It's no secret that many couples are cohabiting, that is, living together in a sexual relationship without marriage. Currently, 60% of all marriages are preceded by cohabitation, but fewer than half of cohabiting unions end in marriage.
Many couples believe – mistakenly - that cohabitation will lower their risk of divorce. This is an understandable misconception, since many people are the children of divorce, or have other family members or friends who have divorced. Other reasons for living together include convenience, financial savings, companionship and security, and a desire to move out of their parent’s house.
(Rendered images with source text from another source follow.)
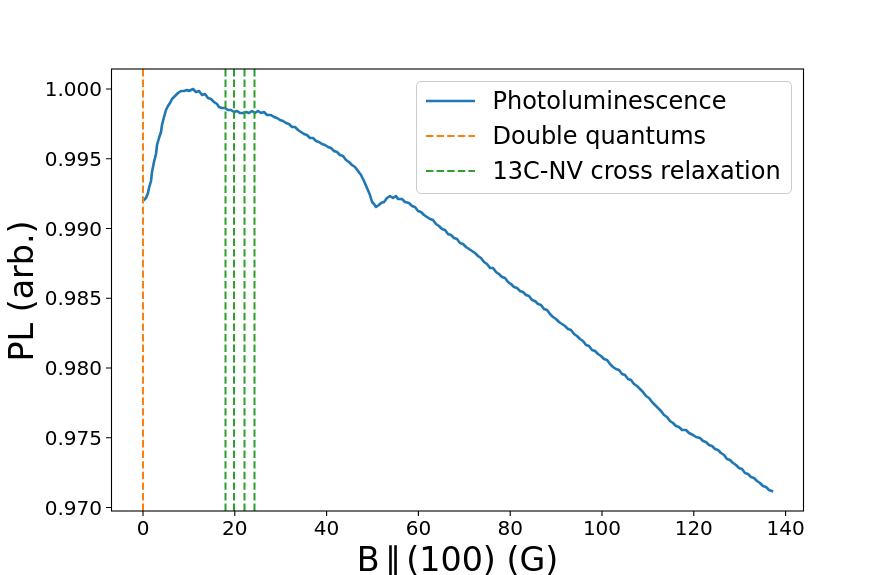
<!DOCTYPE html>
<html lang="en">
<head>
<meta charset="utf-8">
<title>Photoluminescence against magnetic field</title>
<style>
:root {
  --paper: #ffffff;
  --ink: #000000;
  --signal: #1f77b4;
  --quantum: #ff7f0e;
  --relaxation: #2ca02c;
  --legend-edge: #cccccc;
}
* { box-sizing: border-box; margin: 0; padding: 0; }
html, body { width: 893px; height: 575px; overflow: hidden; background: var(--paper); }
.chart {
  position: relative;
  width: 893px;
  height: 575px;
  overflow: hidden;
  color: var(--ink);
  font-family: "DejaVu Sans", sans-serif;
  font-size: 20px;
  line-height: 1;
}
.plot { position: absolute; inset: 0; fill: none; }
.frame, .ticks { stroke: var(--ink); stroke-width: 1.1; }
.curve { stroke: var(--signal); stroke-width: 2.6; stroke-linejoin: round; stroke-linecap: square; }
.marker { stroke-width: 2; stroke-dasharray: 7.4 3.2; }
.quantum { stroke: var(--quantum); }
.relaxation { stroke: var(--relaxation); }
.y-scale, .x-scale { position: absolute; display: grid; list-style: none; }
.y-scale {
  left: 0; top: 54.2px; width: 102px;
  grid-auto-rows: 69.75px;
  align-items: center;
  justify-items: end;
}
.x-scale {
  left: 97.1px; top: 516px; height: 24px;
  grid-template-columns: repeat(8, 91.8px);
  align-items: center;
  justify-items: center;
}
.axis-title { position: absolute; font-size: 33.3px; font-weight: 400; white-space: nowrap; }
.x-title { left: 457.5px; top: 559.5px; transform: translate(-50%, -50%); }
.x-title span { margin: 0 5px; }
.y-title { left: 21.5px; top: 290.5px; transform: translate(-50%, -50%) rotate(-90deg); }
.legend {
  position: absolute;
  left: 415.5px; top: 80.5px; width: 376px; height: 113px;
  padding: 2px 0 0 9px;
  display: grid;
  grid-auto-rows: 35.2px;
  list-style: none;
  font-size: 24px;
  background: rgb(255 255 255 / .8);
  border: 1.4px solid var(--legend-edge);
  border-radius: 5px;
}
.legend li { display: flex; align-items: center; gap: 18px; white-space: nowrap; }
.legend svg { flex: none; width: 49px; height: 4px; fill: none; }
</style>
</head>
<body>
<main class="chart">
  <svg class="plot" width="893" height="575" viewBox="0 0 893 575" role="img" aria-label="Photoluminescence falling from 1.000 to 0.971 as the field rises to 137 gauss">
    <path class="curve" d="M144 200L146 198L148 193L149 188L151 181L152 172L154 162L156 154L157 145L159 138L161 132L162 125L164 117L166 110L168 106L170 103L172 99L175 96L178 93L181 91L184 91L187 90L189 91L193 89L196 92L199 91L202 95L205 94L208 98L211 99L214 102L217 104L219 107L222 108L225 108L228 110L231 110L234 112L237 111L240 113L243 113L246 112L249 113L252 111L255 113L258 111L261 113L264 112L267 115L271 115L274 117L277 118L280 120L283 121L286 123L289 124L292 127L295 127L298 130L301 132L304 134L307 135L310 138L313 138L316 141L319 142L322 144L325 145L328 147L331 148L334 151L337 152L340 155L343 156L346 160L349 162L352 165L355 167L358 171L361 175L364 181L367 188L370 195L372 202L374 204L376 207L379 205L381 203L384 202L387 198L390 196L393 198L396 196L398 199L402 199L405 202L409 203L412 206L415 207L418 211L421 212L424 215L427 217L430 219L433 220L436 224L439 226L442 229L445 230L448 234L451 235L454 238L457 239L460 243L463 244L466 247L469 249L472 251L475 253L478 256L481 258L484 262L487 264L490 268L493 268L496 272L499 274L502 277L505 278L508 282L511 284L514 287L517 288L520 291L523 292L526 295L529 296L532 300L535 301L538 304L541 305L544 309L547 310L550 314L553 317L556 319L559 322L562 324L565 326L568 329L571 330L574 334L577 336L580 339L583 341L586 345L589 346L592 350L595 351L598 354L601 356L604 359L607 360L610 364L613 367L616 369L619 370L622 374L625 375L628 379L631 380L634 384L637 386L640 389L643 392L646 396L649 398L652 402L655 405L658 408L661 411L664 415L667 417L670 421L673 423L676 426L679 427L682 430L686 430L689 433L693 435L696 437L700 438L703 441L706 442L709 445L712 446L715 449L718 450L721 453L724 455L727 459L730 460L733 463L736 465L739 468L742 469L745 473L748 474L751 477L754 478L757 481L760 483L763 486L766 487L769 490L772 491"/>
    <path class="marker quantum" d="M143 511V69"/>
    <path class="marker relaxation" d="M225.5 511V69"/>
    <path class="marker relaxation" d="M234 511V69"/>
    <path class="marker relaxation" d="M244.5 511V69"/>
    <path class="marker relaxation" d="M254.5 511V69"/>
    <rect class="frame" x="111.5" y="69" width="692" height="442"/>
    <path class="ticks" d="M143 511v5M234.8 511v5M326.6 511v5M418.4 511v5M510.2 511v5M602 511v5M693.8 511v5M785.6 511v5M111 89h-5M111 158.8h-5M111 228.5h-5M111 298.3h-5M111 368h-5M111 437.8h-5M111 507.5h-5"/>
  </svg>

  <ol class="y-scale">
    <li>1.000</li><li>0.995</li><li>0.990</li><li>0.985</li><li>0.980</li><li>0.975</li><li>0.970</li>
  </ol>
  <ol class="x-scale">
    <li>0</li><li>20</li><li>40</li><li>60</li><li>80</li><li>100</li><li>120</li><li>140</li>
  </ol>

  <h2 class="axis-title y-title">PL (arb.)</h2>
  <h2 class="axis-title x-title">B<span>∥</span>(100) (G)</h2>

  <ul class="legend">
    <li><svg viewBox="0 0 49 4" aria-hidden="true"><path class="curve" d="M1 2H48"/></svg>Photoluminescence</li>
    <li><svg viewBox="0 0 49 4" aria-hidden="true"><path class="marker quantum" d="M0 2H49"/></svg>Double quantums</li>
    <li><svg viewBox="0 0 49 4" aria-hidden="true"><path class="marker relaxation" d="M0 2H49"/></svg>13C-NV cross relaxation</li>
  </ul>
</main>
</body>
</html>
Every act of sexual intercourse is intended by God to express love, commitment and openness to life in the total gift of the spouses to each other. Sexual intercourse outside of marriage cannot express what God intended. Rather, it says something false--a total commitment that the couple does not yet have. This total commitment is possible only in marriage.
The Catechism of the Catholic Church points out that some couples claim a right to live together if they intend to marry later on. Although the couple may be sincere in their intention, the Catechism stresses that human love is not compatible with "trial marriages." Rather, "it demands a total and definitive gift of persons to one another."
If you are a cohabiting couple who has chosen to marry, the Catholic Church welcomes your decision to marry. Because cohabitation can have an effect on the marriage, couples are encouraged to explore certain questions with the pastoral minister who is preparing them for marriage. These include:
Pastoral ministers may encourage cohabiting couples without children to separate for a period before marriage as a sign of their free, loving decision to follow the Church's vision of marriage and sexuality. Couples are also encouraged to receive the Sacrament of Reconciliation.
People have a right to marry; therefore, cohabiting couples are not denied marriage in the Catholic Church solely because they are cohabiting. However, cohabitation may raise questions, for example, about the couple's freedom to marry, that need to be explored.
Content on this page has been taken from the US Bishops Conference website For Your Marriage. Used with permission.
Why marriage can only be between a man and woman.
-Bishop Joseph Kurtz
Marriage is not something we invent or change to suit our own purposes…
Made for Life
A Catechetical and Educational Aid on the Gift of Children and the Indispensable Place of Fathers and Mothers in Marriage and Society